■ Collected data
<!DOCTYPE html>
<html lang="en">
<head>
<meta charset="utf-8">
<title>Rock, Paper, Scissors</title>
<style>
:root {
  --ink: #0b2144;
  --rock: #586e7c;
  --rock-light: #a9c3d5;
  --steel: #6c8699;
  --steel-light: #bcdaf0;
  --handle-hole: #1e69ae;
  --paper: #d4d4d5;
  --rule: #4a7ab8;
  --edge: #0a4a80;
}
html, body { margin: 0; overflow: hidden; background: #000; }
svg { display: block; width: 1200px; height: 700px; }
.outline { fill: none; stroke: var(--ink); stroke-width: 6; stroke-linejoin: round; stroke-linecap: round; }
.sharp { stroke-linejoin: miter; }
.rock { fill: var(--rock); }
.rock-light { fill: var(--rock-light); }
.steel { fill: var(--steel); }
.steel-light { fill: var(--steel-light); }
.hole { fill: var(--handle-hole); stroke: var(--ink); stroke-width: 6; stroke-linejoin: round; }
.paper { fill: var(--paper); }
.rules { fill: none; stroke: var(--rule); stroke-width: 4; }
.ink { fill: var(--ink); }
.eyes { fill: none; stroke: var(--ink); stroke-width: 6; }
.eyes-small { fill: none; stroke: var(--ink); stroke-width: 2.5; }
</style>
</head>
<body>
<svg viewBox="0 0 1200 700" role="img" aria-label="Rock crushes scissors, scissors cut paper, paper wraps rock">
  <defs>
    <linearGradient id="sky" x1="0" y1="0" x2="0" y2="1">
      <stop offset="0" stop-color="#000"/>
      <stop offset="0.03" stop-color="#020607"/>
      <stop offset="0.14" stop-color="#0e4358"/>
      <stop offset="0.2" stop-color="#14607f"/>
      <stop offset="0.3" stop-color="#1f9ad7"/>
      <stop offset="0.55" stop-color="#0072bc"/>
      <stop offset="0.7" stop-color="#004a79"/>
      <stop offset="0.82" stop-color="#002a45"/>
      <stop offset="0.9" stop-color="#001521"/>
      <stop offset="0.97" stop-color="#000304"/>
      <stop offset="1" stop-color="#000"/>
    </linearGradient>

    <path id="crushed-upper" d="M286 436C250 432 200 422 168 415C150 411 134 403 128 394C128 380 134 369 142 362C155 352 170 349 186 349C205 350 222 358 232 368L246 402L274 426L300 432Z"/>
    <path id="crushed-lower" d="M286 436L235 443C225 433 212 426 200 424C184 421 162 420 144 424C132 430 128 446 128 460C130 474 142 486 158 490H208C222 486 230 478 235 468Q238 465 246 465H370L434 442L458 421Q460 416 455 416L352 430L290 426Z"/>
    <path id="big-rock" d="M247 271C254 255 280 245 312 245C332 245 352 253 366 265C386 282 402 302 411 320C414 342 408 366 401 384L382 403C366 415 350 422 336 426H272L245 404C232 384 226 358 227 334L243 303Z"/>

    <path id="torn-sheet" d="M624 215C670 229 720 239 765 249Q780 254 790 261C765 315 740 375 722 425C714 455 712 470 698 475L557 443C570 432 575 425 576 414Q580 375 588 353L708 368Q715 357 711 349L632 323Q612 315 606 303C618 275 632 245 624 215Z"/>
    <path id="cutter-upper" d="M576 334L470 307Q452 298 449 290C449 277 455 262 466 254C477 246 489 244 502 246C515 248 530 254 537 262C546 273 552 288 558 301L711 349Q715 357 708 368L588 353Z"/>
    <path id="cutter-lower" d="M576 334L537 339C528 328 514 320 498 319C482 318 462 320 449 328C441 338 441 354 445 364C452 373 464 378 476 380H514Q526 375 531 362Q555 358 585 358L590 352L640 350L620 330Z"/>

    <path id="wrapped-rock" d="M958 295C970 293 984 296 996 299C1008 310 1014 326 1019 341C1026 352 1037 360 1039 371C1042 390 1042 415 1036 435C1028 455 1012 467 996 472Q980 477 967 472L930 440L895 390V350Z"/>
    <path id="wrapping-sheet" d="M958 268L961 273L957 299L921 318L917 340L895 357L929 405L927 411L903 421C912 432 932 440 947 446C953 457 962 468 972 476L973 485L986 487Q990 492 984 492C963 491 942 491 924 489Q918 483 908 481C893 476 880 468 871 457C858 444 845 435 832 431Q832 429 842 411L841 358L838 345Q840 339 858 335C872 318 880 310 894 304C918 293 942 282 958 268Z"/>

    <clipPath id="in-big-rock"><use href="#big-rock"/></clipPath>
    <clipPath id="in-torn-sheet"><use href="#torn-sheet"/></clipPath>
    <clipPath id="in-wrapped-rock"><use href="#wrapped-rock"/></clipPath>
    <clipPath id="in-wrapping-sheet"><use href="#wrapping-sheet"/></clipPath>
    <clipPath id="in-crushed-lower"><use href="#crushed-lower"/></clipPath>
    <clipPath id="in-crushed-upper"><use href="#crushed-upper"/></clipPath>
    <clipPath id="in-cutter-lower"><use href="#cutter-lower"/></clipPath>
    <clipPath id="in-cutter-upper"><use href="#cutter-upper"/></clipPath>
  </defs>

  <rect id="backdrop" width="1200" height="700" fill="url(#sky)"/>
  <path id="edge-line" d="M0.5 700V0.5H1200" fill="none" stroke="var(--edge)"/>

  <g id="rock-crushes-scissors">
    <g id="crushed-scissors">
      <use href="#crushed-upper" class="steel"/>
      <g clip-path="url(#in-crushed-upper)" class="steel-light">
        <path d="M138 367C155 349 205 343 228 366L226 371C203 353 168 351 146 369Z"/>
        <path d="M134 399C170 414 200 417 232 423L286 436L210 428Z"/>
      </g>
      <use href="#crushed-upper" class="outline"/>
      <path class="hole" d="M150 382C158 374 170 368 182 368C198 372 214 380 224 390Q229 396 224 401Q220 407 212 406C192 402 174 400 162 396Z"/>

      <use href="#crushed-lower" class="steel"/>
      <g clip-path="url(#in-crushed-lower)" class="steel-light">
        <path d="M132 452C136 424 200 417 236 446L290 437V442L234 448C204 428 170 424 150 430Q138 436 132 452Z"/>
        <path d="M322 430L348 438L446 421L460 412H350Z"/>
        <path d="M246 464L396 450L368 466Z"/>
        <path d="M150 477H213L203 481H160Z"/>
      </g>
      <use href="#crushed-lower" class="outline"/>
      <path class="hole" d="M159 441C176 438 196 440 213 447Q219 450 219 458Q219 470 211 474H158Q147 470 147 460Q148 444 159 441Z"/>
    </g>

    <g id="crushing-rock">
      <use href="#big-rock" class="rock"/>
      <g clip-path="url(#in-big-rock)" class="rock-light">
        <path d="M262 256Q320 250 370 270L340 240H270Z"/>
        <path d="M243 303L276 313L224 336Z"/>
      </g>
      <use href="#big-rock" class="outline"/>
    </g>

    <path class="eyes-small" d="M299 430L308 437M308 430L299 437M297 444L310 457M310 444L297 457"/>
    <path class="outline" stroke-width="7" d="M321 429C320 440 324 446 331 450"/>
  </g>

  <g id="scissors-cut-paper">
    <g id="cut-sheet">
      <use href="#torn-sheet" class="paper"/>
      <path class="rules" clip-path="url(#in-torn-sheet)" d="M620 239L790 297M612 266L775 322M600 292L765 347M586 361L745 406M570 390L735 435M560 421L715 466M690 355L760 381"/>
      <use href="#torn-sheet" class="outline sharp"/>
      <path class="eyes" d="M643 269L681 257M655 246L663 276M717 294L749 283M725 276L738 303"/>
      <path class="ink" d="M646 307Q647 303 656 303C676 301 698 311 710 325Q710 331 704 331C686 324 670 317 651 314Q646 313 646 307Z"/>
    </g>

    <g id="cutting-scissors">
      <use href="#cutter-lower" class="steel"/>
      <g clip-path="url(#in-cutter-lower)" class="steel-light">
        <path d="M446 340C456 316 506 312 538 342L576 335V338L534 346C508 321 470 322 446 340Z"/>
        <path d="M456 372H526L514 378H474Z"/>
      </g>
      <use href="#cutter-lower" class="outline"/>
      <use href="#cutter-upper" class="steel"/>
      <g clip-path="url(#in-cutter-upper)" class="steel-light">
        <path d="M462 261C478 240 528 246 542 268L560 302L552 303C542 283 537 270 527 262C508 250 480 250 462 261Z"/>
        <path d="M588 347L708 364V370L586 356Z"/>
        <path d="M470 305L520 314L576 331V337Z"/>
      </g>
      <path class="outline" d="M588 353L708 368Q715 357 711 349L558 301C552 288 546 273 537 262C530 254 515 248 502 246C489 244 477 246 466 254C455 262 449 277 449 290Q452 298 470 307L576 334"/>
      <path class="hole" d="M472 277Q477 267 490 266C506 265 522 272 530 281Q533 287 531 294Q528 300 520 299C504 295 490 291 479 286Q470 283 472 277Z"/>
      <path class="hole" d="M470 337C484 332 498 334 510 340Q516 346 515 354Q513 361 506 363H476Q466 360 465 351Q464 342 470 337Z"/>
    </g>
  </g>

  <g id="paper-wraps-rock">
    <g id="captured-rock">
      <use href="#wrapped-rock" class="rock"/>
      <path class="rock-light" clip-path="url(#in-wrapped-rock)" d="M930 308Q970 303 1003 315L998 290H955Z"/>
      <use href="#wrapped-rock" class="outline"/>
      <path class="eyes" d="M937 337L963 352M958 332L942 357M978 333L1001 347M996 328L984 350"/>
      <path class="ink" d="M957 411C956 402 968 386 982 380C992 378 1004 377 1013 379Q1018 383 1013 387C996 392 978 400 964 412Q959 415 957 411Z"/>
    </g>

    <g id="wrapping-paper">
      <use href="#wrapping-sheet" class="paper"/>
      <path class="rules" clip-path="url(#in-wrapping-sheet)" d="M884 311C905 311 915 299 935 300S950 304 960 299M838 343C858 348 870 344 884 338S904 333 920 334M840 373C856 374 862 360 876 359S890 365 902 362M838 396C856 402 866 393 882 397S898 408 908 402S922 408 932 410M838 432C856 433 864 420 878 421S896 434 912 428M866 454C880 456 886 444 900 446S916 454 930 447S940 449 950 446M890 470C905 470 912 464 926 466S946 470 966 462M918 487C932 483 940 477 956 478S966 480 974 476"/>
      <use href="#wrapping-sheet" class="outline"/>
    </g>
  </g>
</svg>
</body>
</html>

■ Your goal
Which lines above include the string "crushed"? Show them.

■ Result
    <path id="crushed-upper" d="M286 436C250 432 200 422 168 415C150 411 134 403 128 394C128 380 134 369 142 362C155 352 170 349 186 349C205 350 222 358 232 368L246 402L274 426L300 432Z"/>
    <path id="crushed-lower" d="M286 436L235 443C225 433 212 426 200 424C184 421 162 420 144 424C132 430 128 446 128 460C130 474 142 486 158 490H208C222 486 230 478 235 468Q238 465 246 465H370L434 442L458 421Q460 416 455 416L352 430L290 426Z"/>
    <clipPath id="in-crushed-lower"><use href="#crushed-lower"/></clipPath>
    <clipPath id="in-crushed-upper"><use href="#crushed-upper"/></clipPath>
    <g id="crushed-scissors">
      <use href="#crushed-upper" class="steel"/>
      <g clip-path="url(#in-crushed-upper)" class="steel-light">
      <use href="#crushed-upper" class="outline"/>
      <use href="#crushed-lower" class="steel"/>
      <g clip-path="url(#in-crushed-lower)" class="steel-light">
      <use href="#crushed-lower" class="outline"/>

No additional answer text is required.